Do you like apples? No, this isn’t a Good Will Hunting joke. The color combination on this 1979 Porsche 930 reminds me very much of a green apple. It’s a bit more jolly rancher green than actual green apple green, but still that’s what comes to mind. Is that a good thing? Well, that takes us back to the question at the beginning. It’s definitely unique and I do think I prefer the tan over a black interior, which is probably more common with this sort of exterior color, but I think I’d need to see it in person to really get a good sense of how everything works together. For the 1978 model year Porsche increased the displacement of the 930’s engine from 3.0 liters to 3.3 liters and added an air-to-air intercooler, easily identifiable by the change in profile of the rear spoiler, which gave the 930 a nice bump in power – up 20 hp to 265 hp on US models. Perhaps of most significance here, 1979 was the last year the 930 would be available in the US until it was reintroduced in 1986. That tends to make them in higher demand than some of the later models, though not nearly as much so as the early 3.0 liter models.
Month: December 2015
The Mercedes-Benz 500E needs no introduction here at GCFSB. But consider this was a luxury sedan that was edging 330 horsepower in an era when many mid-sized sedans could barely muster 150 horsepower.

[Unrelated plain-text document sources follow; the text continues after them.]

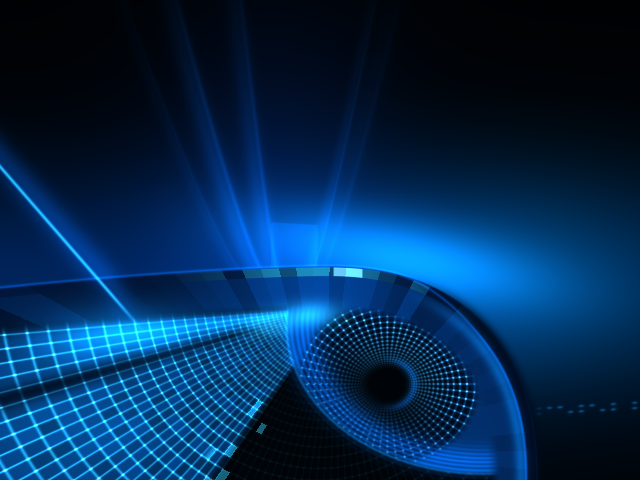
This background is drawn by a WebGL 2 fragment shader. Its source:

```glsl
#version 300 es
precision highp float;
// A night-blue sky with light beams above a glowing arch, a floor of cyan
// grid lines and a dotted vortex, painted back to front from gaussian
// glows, ellipse distances and polar grids.
uniform vec2 u_resolution;
out vec4 outColor;

const vec3 NIGHT = vec3(0.0, 0.012, 0.03);
const vec3 NAVY = vec3(0.005, 0.07, 0.2);
const vec3 BLUE = vec3(0.01, 0.30, 0.68);
const vec3 AZURE = vec3(0.03, 0.47, 0.78);
const vec3 CYAN = vec3(0.17, 0.74, 0.88);
const vec3 ICE = vec3(0.65, 0.95, 1.0);
const vec2 ARCH = vec2(0.677, 0.0);
const vec2 ARCH_RADII = vec2(0.443, 0.446);
const vec2 VORTEX = vec2(0.807, 0.2);
const vec2 VANISH = vec2(0.70, 0.36);
const vec2 TUBE = vec2(1.007, 0.323);
const vec2 TUBE_RADII = vec2(0.408, 0.309);
const vec2 FLOOR_GRID = vec2(24.0, 14.0);  // spokes per radian, rings per log unit
const vec2 VORTEX_GRID = vec2(9.5493, 11.0);
// Each beam: foot x, top x, width, strength
const vec4 BEAMS[5] = vec4[5](
  vec4(0.53, 0.355, 0.022, 0.6), vec4(0.49, 0.25, 0.014, 0.18),
  vec4(0.565, 0.49, 0.02, 0.55), vec4(0.645, 0.775, 0.012, 0.32),
  vec4(0.66, 0.82, 0.022, 0.2));

float hash(vec2 p) { return fract(sin(dot(p, vec2(127.1, 311.7))) * 43758.5453); }
float gauss(float x, float w) { x /= w; return exp(-x * x); }
float glow(vec2 p, vec2 c, vec2 r) { p = (p - c) / r; return exp(-dot(p, p)); }
float band(float x, float a, float b, float s) {
  return smoothstep(a - s, a + s, x) * (1.0 - smoothstep(b - s, b + s, x));
}
// Lines at whole numbers, widened and dimmed where they get too fine
float gridLine(float x, float w, float footprint) {
  float soft = max(w, footprint);
  return gauss(abs(fract(x + 0.5) - 0.5), soft) * w / soft;
}
// Negative under the arch: nearly flat left wing, round right shoulder
float archDistance(vec2 p) {
  float t = (ARCH.x - p.x) / ARCH.x;
  if (t > 0.0) return p.y - ARCH_RADII.y + 0.045 * pow(t, 1.5);
  vec2 q = pow(abs(p - ARCH) / ARCH_RADII, vec2(2.3));
  return (pow(q.x + q.y, 1.0 / 2.3) - 1.0) * ARCH_RADII.x;
}

vec3 sky(vec2 p) {
  vec3 col = NIGHT * (1.0 - 0.6 * p.y);
  col += vec3(0.0, 0.13, 0.33) * gauss(p.y - 0.4, 0.24) * (1.0 - 0.6 * smoothstep(0.7, 1.3, p.x));
  col += NAVY * 0.9 * gauss(p.x - 0.57, 0.24) * smoothstep(1.25, 0.5, p.y);
  col += vec3(0.0, 0.2, 0.33) * glow(p, vec2(1.08, 0.41), vec2(0.38, 0.22));
  vec2 tilted = p + vec2(0.0, 0.18 * (p.x - 0.83));
  col += AZURE * 0.85 * glow(tilted, vec2(0.83, 0.465), vec2(0.27, 0.075));
  float t = clamp((p.y - 0.44) / 0.56, 0.0, 1.0);
  for (int i = 0; i < 5; i++) {
    vec4 b = BEAMS[i];
    float x = (p.x - mix(b.x, b.y, pow(t, 0.85))) / b.z;
    col += BLUE * b.w * (0.6 * gauss(x, 1.0) + 0.5 * gauss(x - 0.6, 0.22)) * (1.0 - 0.8 * t);
  }
  // Glass panel at the foot of the beams
  col += BLUE * 0.22 * band(p.x, 0.565, 0.662, 0.002) * band(p.y + 0.06 * (p.x - 0.6), 0.4, 0.535, 0.002);
  // Dotted trail at the right
  vec2 c = vec2(p.x * 45.0, (p.y - 0.076 - 0.06 * p.x) * 90.0);
  float dots = glow(fract(c), vec2(0.5), vec2(0.25)) * step(0.5, hash(floor(c)));
  return col + AZURE * 0.5 * dots * band(c.y, -1.0, 1.0, 0.1) * smoothstep(1.1, 1.16, p.x);
}

// Glowing tiles running to the vanishing point
vec3 floorGrid(vec2 p, float px) {
  vec2 q = VANISH - p;
  float r = max(length(q), 0.01), a = atan(q.y, q.x);
  vec2 g = vec2(a, log(r)) * FLOOR_GRID + vec2(0.0, a * 1.5);
  vec2 foot = px / r * FLOOR_GRID;
  float u = gridLine(g.x, 0.065, foot.x), v = gridLine(g.y, 0.075, foot.y);
  float lit = band(a, 0.07, 0.94, 0.04), tile = hash(floor(g));
  vec3 col = mix(NIGHT, BLUE * 0.55, lit * (0.5 + 0.5 * tile));
  col += AZURE * 0.35 * lit * glow(p, vec2(0.15, 0.12), vec2(0.35, 0.2));
  col += (CYAN * (u * 0.8 + v * 0.6) + ICE * u * v * 0.8) * (0.08 + 0.85 * lit);
  col += CYAN * 0.5 * step(0.9, tile) * band(a, 0.85, 1.05, 0.02) * step(0.25, r);
  col += AZURE * 0.65 * gauss(a - 0.13, 0.08) * smoothstep(0.75, 0.4, r);
  return mix(col, NAVY * 0.5, 0.8 * gauss(a - 0.27, 0.032) * smoothstep(0.1, 0.3, r));
}

// Funnel of dotted rings closing on a dark eye
vec3 vortex(vec2 q, float px) {
  float r = max(length(q), 0.005), a = atan(q.y, q.x);
  vec2 g = vec2(a, log(r)) * VORTEX_GRID + vec2(0.0, a * 0.35);
  vec2 foot = px / r * VORTEX_GRID;
  float u = gridLine(g.x, 0.13, foot.x), v = gridLine(g.y, 0.13, foot.y);
  float side = 0.35 + 0.65 * smoothstep(-0.7, 0.8, dot(q / r, vec2(0.6, 0.8)));
  vec3 col = mix(NIGHT, NAVY, 0.5 * smoothstep(0.03, 0.16, r));
  col += (AZURE * (u + v) * 0.5 + ICE * u * v) * side * smoothstep(0.028, 0.055, r);
  col += BLUE * 0.5 * gauss(r - 0.05, 0.007) * smoothstep(-0.02, 0.04, q.x);
  return mix(col, BLUE * 0.62, smoothstep(0.155, 0.18, r));
}

void main() {
  float px = 1.0 / u_resolution.y;
  vec2 p = gl_FragCoord.xy * px;
  float d = archDistance(p);

  // Floor on the left, funnel right of the tube edge
  vec2 q = (p - TUBE) / TUBE_RADII;
  float tube = (length(q) - 1.0) * 0.33;
  float inTube = max(smoothstep(0.004, -0.004, tube), smoothstep(0.6, 0.64, p.x) * step(TUBE.y, p.y));
  vec3 body = mix(floorGrid(p, px), vortex((p - VORTEX) / vec2(1.12, 1.0), px), inTube);
  float sweep = smoothstep(0.27, 0.03, q.y) * smoothstep(0.45, -0.1, q.x) * (0.75 + 0.25 * sin(tube * 700.0));
  body += sweep * (BLUE * 0.8 * gauss(tube + 0.025, 0.03) + AZURE * 0.4 * gauss(tube, 0.006));

  // Segmented ribbon below the rim
  float shade = hash(vec2(floor(atan(p.y - 0.06, p.x - ARCH.x) * 11.0), 3.0));
  float crown = gauss(p.x - 0.66, 0.24), shoulder = smoothstep(0.82, 1.03, p.x);
  vec3 ribbon = mix(NAVY * 0.7, BLUE, clamp(0.6 * crown + 0.35 * shade, 0.0, 1.0));
  ribbon = mix(ribbon, BLUE * 0.7, 0.6 * shoulder);
  ribbon += AZURE * 0.4 * gauss(d + 0.034, 0.012) * shoulder;
  float rim = band(d, -0.021, -0.003, 0.0015);
  ribbon = mix(ribbon, mix(NAVY, CYAN, shade * crown), rim * 0.75);
  ribbon += ICE * 0.55 * band(p.x, 0.695, 0.755, 0.002) * rim;
  body = mix(body, ribbon, smoothstep(-0.105, -0.075, d));
  vec3 col = mix(sky(p), body, smoothstep(px, -px, d));
  col = mix(col, NIGHT + NAVY * 0.4, 0.85 * gauss(d + 0.006, 0.013) * shoulder);
  col += BLUE * 0.5 * gauss(d + 0.024 * shoulder, 0.003);

  // Highlights where floor, funnel and arch meet
  col += CYAN * 0.65 * glow(p, vec2(0.65, 0.345), vec2(0.055, 0.025));
  col += CYAN * 0.45 * glow(p, vec2(0.56, 0.325), vec2(0.05, 0.025));
  col += AZURE * 0.5 * glow(p, vec2(0.26, 0.315), vec2(0.16, 0.055));

  // Slanting streak on the left
  float off = (p.y - 0.653 + 1.149 * p.x) * 0.657;
  col += (CYAN * 0.8 * gauss(off, 0.0035) + BLUE * 0.4 * gauss(off - 0.012, 0.03)) * smoothstep(0.31, 0.22, p.x);
  outColor = vec4(clamp(col, 0.0, 1.0), 1.0);
}
```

Rather impressive for a four-door in its day, then. This Porsche-built four-door express is getting its fair shake in the market after years of sitting in relative obscurity. Currently, excellent examples can edge $40,000 or more. This 1993 500E for sale in Northern Virginia has just passed the 50,000 mark and has little to fault with it. Will this pull the big money? Let’s take a look…

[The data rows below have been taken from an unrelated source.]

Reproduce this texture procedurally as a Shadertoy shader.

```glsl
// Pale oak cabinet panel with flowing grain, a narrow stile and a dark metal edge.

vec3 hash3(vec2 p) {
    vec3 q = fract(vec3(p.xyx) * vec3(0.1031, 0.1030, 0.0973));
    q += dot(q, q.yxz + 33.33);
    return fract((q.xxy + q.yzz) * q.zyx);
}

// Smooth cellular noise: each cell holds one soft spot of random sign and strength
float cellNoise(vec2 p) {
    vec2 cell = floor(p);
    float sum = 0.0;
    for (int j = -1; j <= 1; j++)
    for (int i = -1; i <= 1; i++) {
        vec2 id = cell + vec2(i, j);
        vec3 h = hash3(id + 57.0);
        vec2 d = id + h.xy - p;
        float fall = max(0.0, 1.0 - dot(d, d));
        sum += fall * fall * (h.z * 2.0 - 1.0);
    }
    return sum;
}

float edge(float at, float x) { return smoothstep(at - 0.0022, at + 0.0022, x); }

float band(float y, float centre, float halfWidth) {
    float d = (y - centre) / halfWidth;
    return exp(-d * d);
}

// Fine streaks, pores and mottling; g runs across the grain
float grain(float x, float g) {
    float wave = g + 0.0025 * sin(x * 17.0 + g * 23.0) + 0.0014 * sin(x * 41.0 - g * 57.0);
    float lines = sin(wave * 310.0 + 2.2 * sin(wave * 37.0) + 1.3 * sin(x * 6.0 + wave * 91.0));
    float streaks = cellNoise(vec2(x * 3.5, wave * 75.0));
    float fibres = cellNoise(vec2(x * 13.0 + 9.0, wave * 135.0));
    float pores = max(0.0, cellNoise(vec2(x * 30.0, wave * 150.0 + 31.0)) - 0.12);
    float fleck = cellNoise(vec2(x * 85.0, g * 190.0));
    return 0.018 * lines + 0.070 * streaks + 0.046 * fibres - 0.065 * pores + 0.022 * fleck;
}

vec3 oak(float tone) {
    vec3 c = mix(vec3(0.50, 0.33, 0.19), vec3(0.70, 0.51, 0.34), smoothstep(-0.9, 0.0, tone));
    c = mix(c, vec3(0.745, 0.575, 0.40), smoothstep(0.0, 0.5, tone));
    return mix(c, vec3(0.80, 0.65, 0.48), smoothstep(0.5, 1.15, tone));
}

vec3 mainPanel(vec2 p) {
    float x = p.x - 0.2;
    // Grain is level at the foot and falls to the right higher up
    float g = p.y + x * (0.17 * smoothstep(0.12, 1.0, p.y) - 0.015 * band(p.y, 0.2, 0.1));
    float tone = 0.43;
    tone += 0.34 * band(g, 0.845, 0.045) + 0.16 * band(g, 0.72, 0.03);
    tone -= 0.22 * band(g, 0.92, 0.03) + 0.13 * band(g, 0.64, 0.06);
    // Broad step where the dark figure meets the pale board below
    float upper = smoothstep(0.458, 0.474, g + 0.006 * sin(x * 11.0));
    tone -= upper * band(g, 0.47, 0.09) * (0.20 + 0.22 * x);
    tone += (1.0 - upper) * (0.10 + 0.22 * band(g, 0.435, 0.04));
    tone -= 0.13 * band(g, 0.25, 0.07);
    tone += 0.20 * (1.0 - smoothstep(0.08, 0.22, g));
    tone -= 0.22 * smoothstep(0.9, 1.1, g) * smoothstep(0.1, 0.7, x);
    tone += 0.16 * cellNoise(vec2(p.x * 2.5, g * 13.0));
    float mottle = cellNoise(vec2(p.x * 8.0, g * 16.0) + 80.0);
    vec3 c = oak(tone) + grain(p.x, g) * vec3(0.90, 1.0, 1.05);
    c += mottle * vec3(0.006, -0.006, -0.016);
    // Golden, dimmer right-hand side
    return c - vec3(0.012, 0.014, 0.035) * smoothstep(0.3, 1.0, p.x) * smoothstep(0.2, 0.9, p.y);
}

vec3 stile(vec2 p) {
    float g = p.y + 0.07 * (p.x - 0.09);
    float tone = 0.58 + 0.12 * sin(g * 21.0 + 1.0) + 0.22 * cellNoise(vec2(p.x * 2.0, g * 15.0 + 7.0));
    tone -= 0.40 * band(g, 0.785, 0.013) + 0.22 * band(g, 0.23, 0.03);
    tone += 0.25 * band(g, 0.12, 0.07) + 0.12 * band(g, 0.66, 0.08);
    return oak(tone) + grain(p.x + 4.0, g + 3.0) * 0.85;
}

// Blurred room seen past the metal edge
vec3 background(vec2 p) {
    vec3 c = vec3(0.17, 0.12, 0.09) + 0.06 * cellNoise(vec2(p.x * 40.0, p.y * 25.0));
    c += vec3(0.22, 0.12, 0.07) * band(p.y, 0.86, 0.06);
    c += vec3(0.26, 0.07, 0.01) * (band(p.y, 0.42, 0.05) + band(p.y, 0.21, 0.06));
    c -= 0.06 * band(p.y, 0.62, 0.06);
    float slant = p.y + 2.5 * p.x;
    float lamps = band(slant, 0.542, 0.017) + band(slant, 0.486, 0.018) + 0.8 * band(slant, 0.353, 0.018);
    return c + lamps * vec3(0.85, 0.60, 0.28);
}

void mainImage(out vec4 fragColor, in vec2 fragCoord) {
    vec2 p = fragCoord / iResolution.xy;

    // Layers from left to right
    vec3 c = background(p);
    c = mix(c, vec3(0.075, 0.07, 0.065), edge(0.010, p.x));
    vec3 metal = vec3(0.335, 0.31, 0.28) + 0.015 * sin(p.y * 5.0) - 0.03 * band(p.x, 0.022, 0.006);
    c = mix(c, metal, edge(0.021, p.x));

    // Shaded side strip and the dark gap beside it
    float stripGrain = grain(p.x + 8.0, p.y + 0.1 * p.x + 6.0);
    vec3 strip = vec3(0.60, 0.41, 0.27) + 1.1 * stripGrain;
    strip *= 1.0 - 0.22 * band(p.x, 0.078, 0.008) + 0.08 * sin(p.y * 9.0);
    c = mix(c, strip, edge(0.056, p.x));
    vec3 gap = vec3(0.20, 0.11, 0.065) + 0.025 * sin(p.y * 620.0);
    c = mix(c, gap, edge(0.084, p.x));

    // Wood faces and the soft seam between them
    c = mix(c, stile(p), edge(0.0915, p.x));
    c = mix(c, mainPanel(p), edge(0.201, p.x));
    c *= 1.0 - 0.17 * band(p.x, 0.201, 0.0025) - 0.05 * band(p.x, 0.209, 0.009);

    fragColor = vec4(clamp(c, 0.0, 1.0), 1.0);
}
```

Click for details: 1993 Mercedes-Benz 500E on eBay
We all have dreams. In automotive terms, I can remember many cars that I’ve spent countless hours modifying in my head. “No one will be expecting this!” I’d laugh to myself, ignoring the sensibility of my plan. Hurdles such as the cost, the time invested, or even if the end result would be worth the hours spent not only planning but executing the plan were cleared as if I was Edwin Moses on route to another Olympic Gold. Indeed, I’d already be crowning myself champion of the mods as I slowly turned the image of a complete dream in my head at night, during breakfast, while walking or at work, and especially when driving. But then the realities of life set in, and the dreams so carefully laid out by many are dashed on the rocky shores of life. The plan wasn’t economically viable or even possible, the car was too rusty or too far gone, the parts were too hard to source, or as is often the case, priorities changed and something newer and flashier came along. For every 1,000 cars dreamed to completion, my bet is that fewer than five make it to the light of day. When I had my V8 quattro, I was going to restore that and make it a manual. I truly loved that car, but the realities of owning it were too hard to continue on. Then I had my 200 Avant, and I was going to combine the bits from the V8 quattro and make a monster V8 Avant. That, too, was left on the planning board.
All of this is what makes such creations as this car so special. Who would look at an A6 Avant and think “I’m going to turn this car into a S6 Plus Avant”? Maybe one person would have that thought – but it only takes one. The result of what was undoubtedly one of the least likely builds has resulted in one of the most desirable Avants I’ve seen stateside: